EXERCISE: From the listing below, copy each line that holds "hollow".

════════

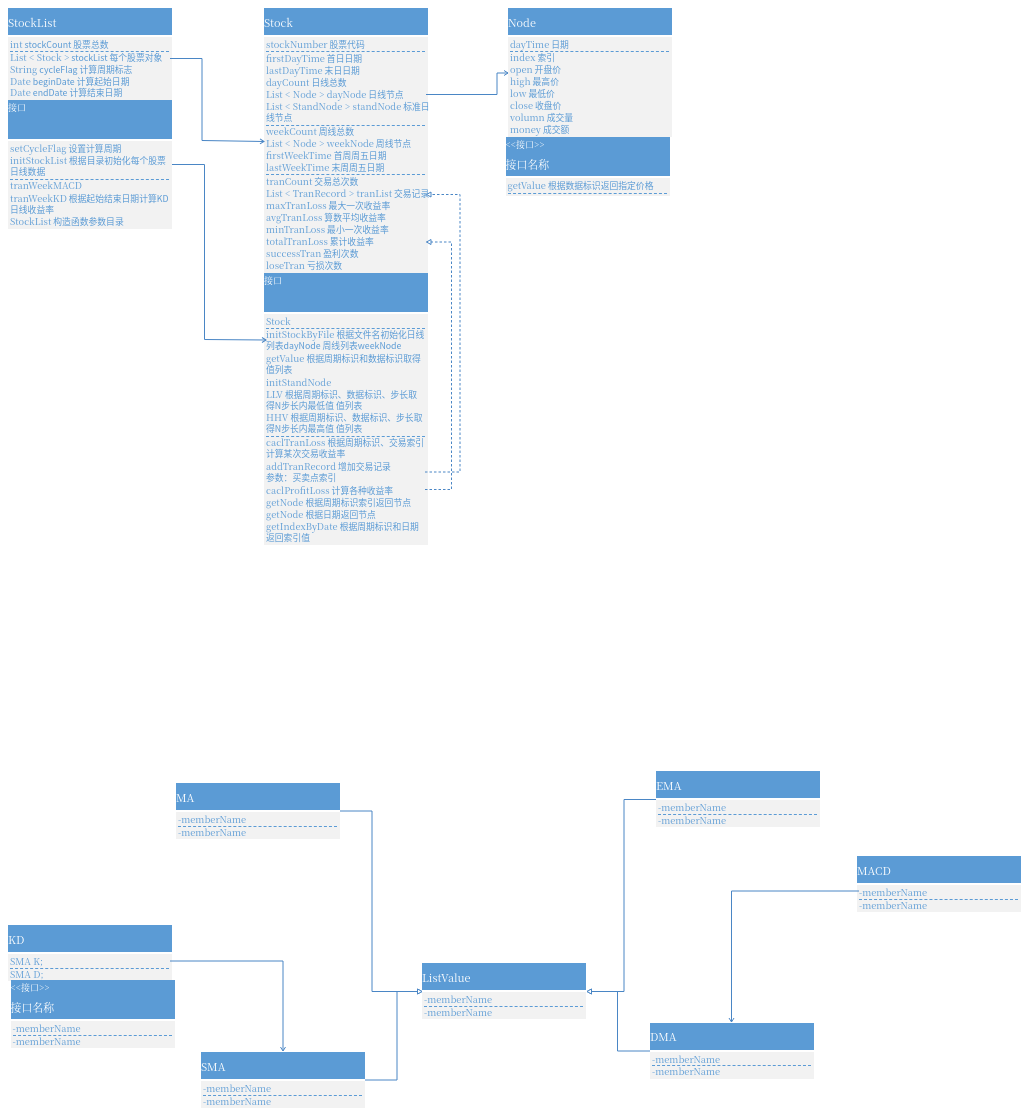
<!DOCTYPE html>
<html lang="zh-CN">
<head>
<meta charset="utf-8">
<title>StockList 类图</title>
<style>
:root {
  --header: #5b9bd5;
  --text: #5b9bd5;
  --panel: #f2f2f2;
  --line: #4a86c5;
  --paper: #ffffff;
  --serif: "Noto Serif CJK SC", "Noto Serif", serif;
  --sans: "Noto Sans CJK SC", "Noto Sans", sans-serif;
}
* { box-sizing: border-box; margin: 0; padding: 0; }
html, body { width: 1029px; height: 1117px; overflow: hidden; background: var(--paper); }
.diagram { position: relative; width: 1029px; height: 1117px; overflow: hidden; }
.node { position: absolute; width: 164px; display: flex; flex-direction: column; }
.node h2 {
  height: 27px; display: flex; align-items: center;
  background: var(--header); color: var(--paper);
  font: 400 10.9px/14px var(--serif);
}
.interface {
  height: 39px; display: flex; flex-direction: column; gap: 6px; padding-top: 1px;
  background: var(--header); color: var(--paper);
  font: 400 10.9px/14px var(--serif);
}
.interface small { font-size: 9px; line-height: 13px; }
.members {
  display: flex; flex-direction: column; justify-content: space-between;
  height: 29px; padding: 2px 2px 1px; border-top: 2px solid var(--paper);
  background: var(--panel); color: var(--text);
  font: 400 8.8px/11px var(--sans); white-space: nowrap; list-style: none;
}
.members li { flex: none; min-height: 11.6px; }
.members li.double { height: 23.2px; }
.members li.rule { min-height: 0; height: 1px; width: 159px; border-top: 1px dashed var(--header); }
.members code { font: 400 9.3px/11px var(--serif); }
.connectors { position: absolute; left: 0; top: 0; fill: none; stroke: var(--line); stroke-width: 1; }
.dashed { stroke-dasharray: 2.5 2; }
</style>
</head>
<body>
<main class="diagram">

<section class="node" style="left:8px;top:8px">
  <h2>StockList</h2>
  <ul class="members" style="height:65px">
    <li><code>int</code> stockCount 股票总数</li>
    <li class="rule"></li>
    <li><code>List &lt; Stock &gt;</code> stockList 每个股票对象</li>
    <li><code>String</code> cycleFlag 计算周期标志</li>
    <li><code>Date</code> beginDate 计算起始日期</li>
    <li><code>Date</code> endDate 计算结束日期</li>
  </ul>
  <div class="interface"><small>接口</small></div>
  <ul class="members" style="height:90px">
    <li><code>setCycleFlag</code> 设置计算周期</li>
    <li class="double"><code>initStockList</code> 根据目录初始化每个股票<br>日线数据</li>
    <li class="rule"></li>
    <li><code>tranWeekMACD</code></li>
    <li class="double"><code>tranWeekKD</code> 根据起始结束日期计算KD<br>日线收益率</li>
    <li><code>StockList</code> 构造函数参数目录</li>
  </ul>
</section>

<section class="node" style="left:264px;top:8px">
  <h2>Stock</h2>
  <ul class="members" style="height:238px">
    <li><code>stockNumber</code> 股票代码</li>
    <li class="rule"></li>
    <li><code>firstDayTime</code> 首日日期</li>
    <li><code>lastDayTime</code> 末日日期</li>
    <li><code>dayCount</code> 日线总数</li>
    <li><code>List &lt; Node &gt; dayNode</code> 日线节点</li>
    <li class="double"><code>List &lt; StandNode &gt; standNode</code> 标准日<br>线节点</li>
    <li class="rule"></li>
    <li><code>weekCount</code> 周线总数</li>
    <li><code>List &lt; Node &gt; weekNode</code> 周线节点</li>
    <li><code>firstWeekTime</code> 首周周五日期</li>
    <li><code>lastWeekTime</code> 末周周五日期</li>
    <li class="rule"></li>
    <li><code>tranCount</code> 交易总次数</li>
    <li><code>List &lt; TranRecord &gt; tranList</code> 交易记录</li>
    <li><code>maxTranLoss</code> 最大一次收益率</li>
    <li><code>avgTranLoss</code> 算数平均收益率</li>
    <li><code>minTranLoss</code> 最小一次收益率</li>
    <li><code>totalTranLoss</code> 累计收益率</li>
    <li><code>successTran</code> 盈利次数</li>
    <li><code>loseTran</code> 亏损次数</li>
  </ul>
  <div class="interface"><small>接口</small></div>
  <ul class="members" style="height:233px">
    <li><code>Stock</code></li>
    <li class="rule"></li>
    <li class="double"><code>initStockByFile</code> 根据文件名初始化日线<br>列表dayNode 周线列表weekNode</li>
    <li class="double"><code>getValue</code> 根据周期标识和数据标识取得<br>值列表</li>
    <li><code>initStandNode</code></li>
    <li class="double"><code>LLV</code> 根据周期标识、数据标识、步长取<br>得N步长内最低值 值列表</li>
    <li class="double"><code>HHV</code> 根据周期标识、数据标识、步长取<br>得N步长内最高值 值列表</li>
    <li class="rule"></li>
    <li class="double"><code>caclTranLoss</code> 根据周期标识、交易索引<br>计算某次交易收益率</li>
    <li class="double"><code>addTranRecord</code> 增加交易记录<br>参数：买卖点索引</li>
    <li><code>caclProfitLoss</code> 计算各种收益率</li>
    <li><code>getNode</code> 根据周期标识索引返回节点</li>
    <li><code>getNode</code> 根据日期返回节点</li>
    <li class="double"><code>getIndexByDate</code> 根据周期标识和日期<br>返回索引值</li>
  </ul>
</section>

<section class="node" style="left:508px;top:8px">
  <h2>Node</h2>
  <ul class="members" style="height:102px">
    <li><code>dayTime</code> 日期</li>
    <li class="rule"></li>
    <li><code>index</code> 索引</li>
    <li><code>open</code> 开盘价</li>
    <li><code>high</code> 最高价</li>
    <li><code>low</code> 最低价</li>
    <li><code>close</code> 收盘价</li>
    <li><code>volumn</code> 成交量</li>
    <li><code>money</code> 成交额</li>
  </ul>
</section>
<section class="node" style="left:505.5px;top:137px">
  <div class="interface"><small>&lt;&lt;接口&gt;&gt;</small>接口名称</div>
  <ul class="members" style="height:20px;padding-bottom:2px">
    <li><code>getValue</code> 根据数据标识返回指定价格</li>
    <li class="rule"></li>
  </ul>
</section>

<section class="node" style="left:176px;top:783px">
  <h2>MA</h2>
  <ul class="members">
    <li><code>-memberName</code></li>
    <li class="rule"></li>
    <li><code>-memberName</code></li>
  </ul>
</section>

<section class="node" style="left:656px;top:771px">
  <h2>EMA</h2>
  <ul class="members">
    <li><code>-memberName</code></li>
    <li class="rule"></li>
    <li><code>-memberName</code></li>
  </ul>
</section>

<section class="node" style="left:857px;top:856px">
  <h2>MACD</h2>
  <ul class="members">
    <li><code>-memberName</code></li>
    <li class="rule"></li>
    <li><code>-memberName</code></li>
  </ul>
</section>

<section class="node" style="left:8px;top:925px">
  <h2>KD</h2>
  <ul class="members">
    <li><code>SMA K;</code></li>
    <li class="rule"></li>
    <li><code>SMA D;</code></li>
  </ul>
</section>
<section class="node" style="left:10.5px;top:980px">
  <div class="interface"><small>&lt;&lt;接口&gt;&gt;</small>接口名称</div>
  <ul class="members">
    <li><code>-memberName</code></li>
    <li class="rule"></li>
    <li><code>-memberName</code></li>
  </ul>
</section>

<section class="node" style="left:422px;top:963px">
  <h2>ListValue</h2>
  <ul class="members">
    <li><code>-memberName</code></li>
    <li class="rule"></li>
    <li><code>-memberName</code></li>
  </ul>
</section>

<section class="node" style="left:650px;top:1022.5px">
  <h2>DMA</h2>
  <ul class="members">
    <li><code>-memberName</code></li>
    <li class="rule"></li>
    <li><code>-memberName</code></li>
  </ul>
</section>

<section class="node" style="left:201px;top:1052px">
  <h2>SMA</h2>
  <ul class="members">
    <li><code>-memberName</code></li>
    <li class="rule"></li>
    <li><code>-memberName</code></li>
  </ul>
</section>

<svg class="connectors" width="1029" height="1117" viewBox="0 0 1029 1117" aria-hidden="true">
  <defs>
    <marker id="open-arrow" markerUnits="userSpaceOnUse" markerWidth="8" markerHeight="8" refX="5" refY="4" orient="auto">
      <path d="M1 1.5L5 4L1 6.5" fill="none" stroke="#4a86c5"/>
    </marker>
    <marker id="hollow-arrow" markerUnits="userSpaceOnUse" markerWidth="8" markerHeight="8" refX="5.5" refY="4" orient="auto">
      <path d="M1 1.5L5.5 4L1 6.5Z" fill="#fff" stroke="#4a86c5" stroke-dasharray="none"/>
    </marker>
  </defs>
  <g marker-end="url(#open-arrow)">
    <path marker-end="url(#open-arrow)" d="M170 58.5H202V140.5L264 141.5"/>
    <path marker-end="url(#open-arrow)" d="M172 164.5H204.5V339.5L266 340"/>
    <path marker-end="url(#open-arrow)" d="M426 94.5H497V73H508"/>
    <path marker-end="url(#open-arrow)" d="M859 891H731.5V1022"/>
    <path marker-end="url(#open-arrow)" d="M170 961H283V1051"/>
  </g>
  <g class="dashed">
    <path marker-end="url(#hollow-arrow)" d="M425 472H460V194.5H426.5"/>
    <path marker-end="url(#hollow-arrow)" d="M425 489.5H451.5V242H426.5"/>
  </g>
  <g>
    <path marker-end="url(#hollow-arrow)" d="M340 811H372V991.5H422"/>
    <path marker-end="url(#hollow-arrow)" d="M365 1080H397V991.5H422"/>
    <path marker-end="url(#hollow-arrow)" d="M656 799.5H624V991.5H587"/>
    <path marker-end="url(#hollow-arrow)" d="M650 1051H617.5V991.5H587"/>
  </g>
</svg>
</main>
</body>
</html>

════════

EXPECTED OUTPUT:
    <marker id="hollow-arrow" markerUnits="userSpaceOnUse" markerWidth="8" markerHeight="8" refX="5.5" refY="4" orient="auto">
    <path marker-end="url(#hollow-arrow)" d="M425 472H460V194.5H426.5"/>
    <path marker-end="url(#hollow-arrow)" d="M425 489.5H451.5V242H426.5"/>
    <path marker-end="url(#hollow-arrow)" d="M340 811H372V991.5H422"/>
    <path marker-end="url(#hollow-arrow)" d="M365 1080H397V991.5H422"/>
    <path marker-end="url(#hollow-arrow)" d="M656 799.5H624V991.5H587"/>
    <path marker-end="url(#hollow-arrow)" d="M650 1051H617.5V991.5H587"/>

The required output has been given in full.